One friend in particular comes over quite often to watch sports games. He is probably 300-plus pounds and tends to just plop down hard onto our furniture.
What can we do or say to our heavy friends? We just replaced our sofas, AGAIN.
GENTLE READER: Your 300-pound friend is aware of his effect on furniture, and Miss Manners assures you that he takes no more pleasure in hearing a couch support snap under him than you do in making repairs.
Guide him to a chair that will support his weight with the explanation that you are sure he will be comfortable there. If you don’t possess such a chair, buying one has to be cheaper than continuing to replace sofas.
DEAR MISS MANNERS: I frequent a coffee shop that has an extremely heavy door. I make a point of opening it or holding it open for others.
At times there’ll be a large group of women that I’ve held the door open for, and a long line inside the coffee shop. I’ve opened the door and held it open for, at times, four or five women.
This always puts me at the back of the line. Never once has a group of women asked me to go in front of them after holding the door open for them. On the other hand, most times if I hold the door open for one or more men, they almost always ask me to go in front of them. What is the etiquette here? And by holding the door open, do I assume that I should be in the back of the line?
GENTLE READER: Let us not jump to prejudicial conclusions here, as the difference in behavior might have more to do with number than gender.

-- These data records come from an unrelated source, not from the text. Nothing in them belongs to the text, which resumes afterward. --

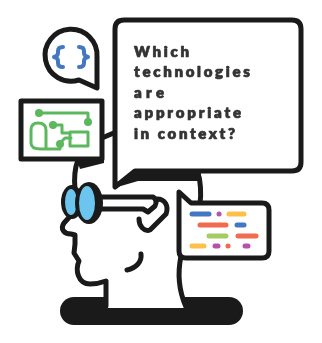
<!DOCTYPE html>
<html lang="en">
<head>
<meta charset="utf-8">
<title>Which technologies are appropriate in context?</title>
<style>
:root {
  --ink: #1a1a1a;
  --text: #333333;
  --paper: #ffffff;
  --blue: #4377c4;
  --lens: #6cc5ee;
  --green: #5cb85c;
  --lime: #a5cc62;
  --coral: #f26b50;
  --amber: #fdc04a;
  --purple: #b652a8;
}
html, body { margin: 0; background: var(--paper); overflow: hidden; }
svg { display: block; width: 322px; height: 343px; }
.outline { fill: var(--paper); stroke: var(--ink); stroke-width: 5; stroke-linejoin: round; stroke-linecap: round; }
.stroke { fill: none; stroke: var(--ink); stroke-width: 5; stroke-linejoin: round; stroke-linecap: round; }
.solid { fill: var(--ink); }
.braces { fill: none; stroke: var(--blue); stroke-width: 4; stroke-linecap: round; stroke-linejoin: round; }
.trace { fill: none; stroke: var(--green); stroke-width: 3; stroke-linejoin: round; stroke-linecap: round; }
.node { fill: var(--green); }
.code { stroke-width: 5; stroke-linecap: round; }
.question { font: 900 15px Lato, "TeX Gyre Adventor", sans-serif; fill: var(--text); stroke: var(--text); stroke-width: .7; stroke-linejoin: round; }
</style>
</head>
<body>
<svg viewBox="0 0 322 343" role="img" aria-label="A head in glasses with speech bubbles about technology">
  <rect class="solid" x="60" y="297" width="183" height="28" rx="14"/>

  <g id="head">
    <path fill="var(--paper)" d="M78 160C74 170 74 179 75 190L73 214L63 225C60 230 64 234 71 234L75 240L74 253L79 261C75 270 78 284 90 284Q98 284 106 281V308H186C179 291 177 275 181 256C190 238 202 220 201 200Q201 182 196 170L150 130Z"/>
    <path class="stroke" d="M102 138L116 132"/>
    <path class="solid" d="M77 160H104V163L80 169Z"/>
    <path class="solid" d="M114 188L134 170H200L202 181H138Z"/>
    <path class="stroke" d="M78 160C74 170 74 179 75 190M73 213L64 223C60 229 64 234 71 234L75 235V244L74 253L79 261C75 270 78 284 90 284Q98 284 106 281V306"/>
    <path class="stroke" d="M198 173Q202 187 200 204M181 256C177 275 179 291 186 307"/>
    <path class="stroke" stroke-width="4" d="M141 254C142 262 136 268 127 270"/>
  </g>

  <g id="glasses">
    <path class="outline" d="M139 219C139 226 144 232 150 230L166 214C169 206 165 199 157 199L146 209"/>
    <path class="outline" d="M98 197H153Q158 200 155 206L148 212L143 209H100Z"/>
    <ellipse class="solid" cx="72" cy="202" rx="11" ry="17"/>
    <ellipse cx="71" cy="202" rx="6" ry="13" fill="var(--lens)"/>
    <ellipse class="solid" cx="89" cy="203" rx="14" ry="21"/>
    <ellipse cx="87" cy="203" rx="8" ry="17" fill="var(--lens)"/>
  </g>

  <g id="braces-bubble">
    <path class="outline" d="M97 88V57A26 26 0 1 0 79 80Z"/>
    <path class="braces" d="M63 47Q58 47 58 51V53Q58 56 54 57Q58 58 58 61V63Q58 67 63 67M79 47Q84 47 84 51V53Q84 56 88 57Q84 58 84 61V63Q84 67 79 67"/>
  </g>

  <g id="circuit-card">
    <rect class="outline" x="21" y="101" width="81" height="58"/>
    <path class="trace" d="M39 113H88V122M52 125H62V133H70M70 132H88V146H70ZM60 143V149H41Q31 149 31 143V130Q31 123 38 123Q46 123 46 130V149M60 143L65 138H71"/>
    <g class="node">
      <circle cx="39" cy="113" r="4"/><circle cx="88" cy="122" r="4"/>
      <circle cx="53" cy="125" r="4"/><circle cx="60" cy="144" r="4"/>
    </g>
  </g>

  <g id="question-bubble">
    <path class="outline" d="M115 187V29Q115 20 124 20H292Q301 20 301 29V162Q301 171 292 171H135Z"/>
    <g class="question">
      <text x="134" y="57" textLength="55">Which</text>
      <text x="134" y="77" textLength="116">technologies</text>
      <text x="134" y="98" textLength="30">are</text>
      <text x="134" y="118" textLength="107">appropriate</text>
      <text x="134" y="139" textLength="101">in context?</text>
    </g>
  </g>

  <g id="code-bubble">
    <path class="outline" d="M179 192L191 203H262Q269 203 269 210V251Q269 258 262 258H186Q179 258 179 251Z"/>
    <g class="code">
      <path stroke="var(--blue)" d="M192 214H209"/>
      <path stroke="var(--purple)" d="M219 214H219.1"/>
      <path stroke="var(--amber)" d="M229 214H244M192 246H204"/>
      <path stroke="var(--coral)" d="M200 225H226M238 236H256M228 246H228.1"/>
      <path stroke="var(--blue)" d="M237 225H244"/>
      <path stroke="var(--lime)" d="M209 236H226"/>
      <path stroke="var(--purple)" d="M215 246H218M245 246H248"/>
    </g>
  </g>
</svg>
</body>
</html>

If there are four or five ladies, the first of them will already be in line waiting for the others, who would all have to agree to move aside. But the gentlemen you cite do not seem to travel in groups, and thus would be approaching the line more or less the same time as you.
Still, it would be gracious for everyone to reciprocate by allowing you to go first in line. But any time you hold the door for another person, you are putting yourself at the back of some line, be it for the stairs, the elevator or getting to the office sooner. Miss Manners takes comfort in the belief that there is a more important, if less immediate, reward in behaving well.
DEAR MISS MANNERS: I have an employee who answers my phones. She finds it easy to involve herself in all of my conversations with other people. I almost never can answer a question in my conversations because she takes over. I don’t want her to be disgruntled. I just need a way to make her stop.
GENTLE READER: Etiquette sometimes requires subtlety or indirection. This is not one of those times.
You are the boss. Miss Manners suggests you tell your employee in a respectful but clear and decisive manner what you expect of her.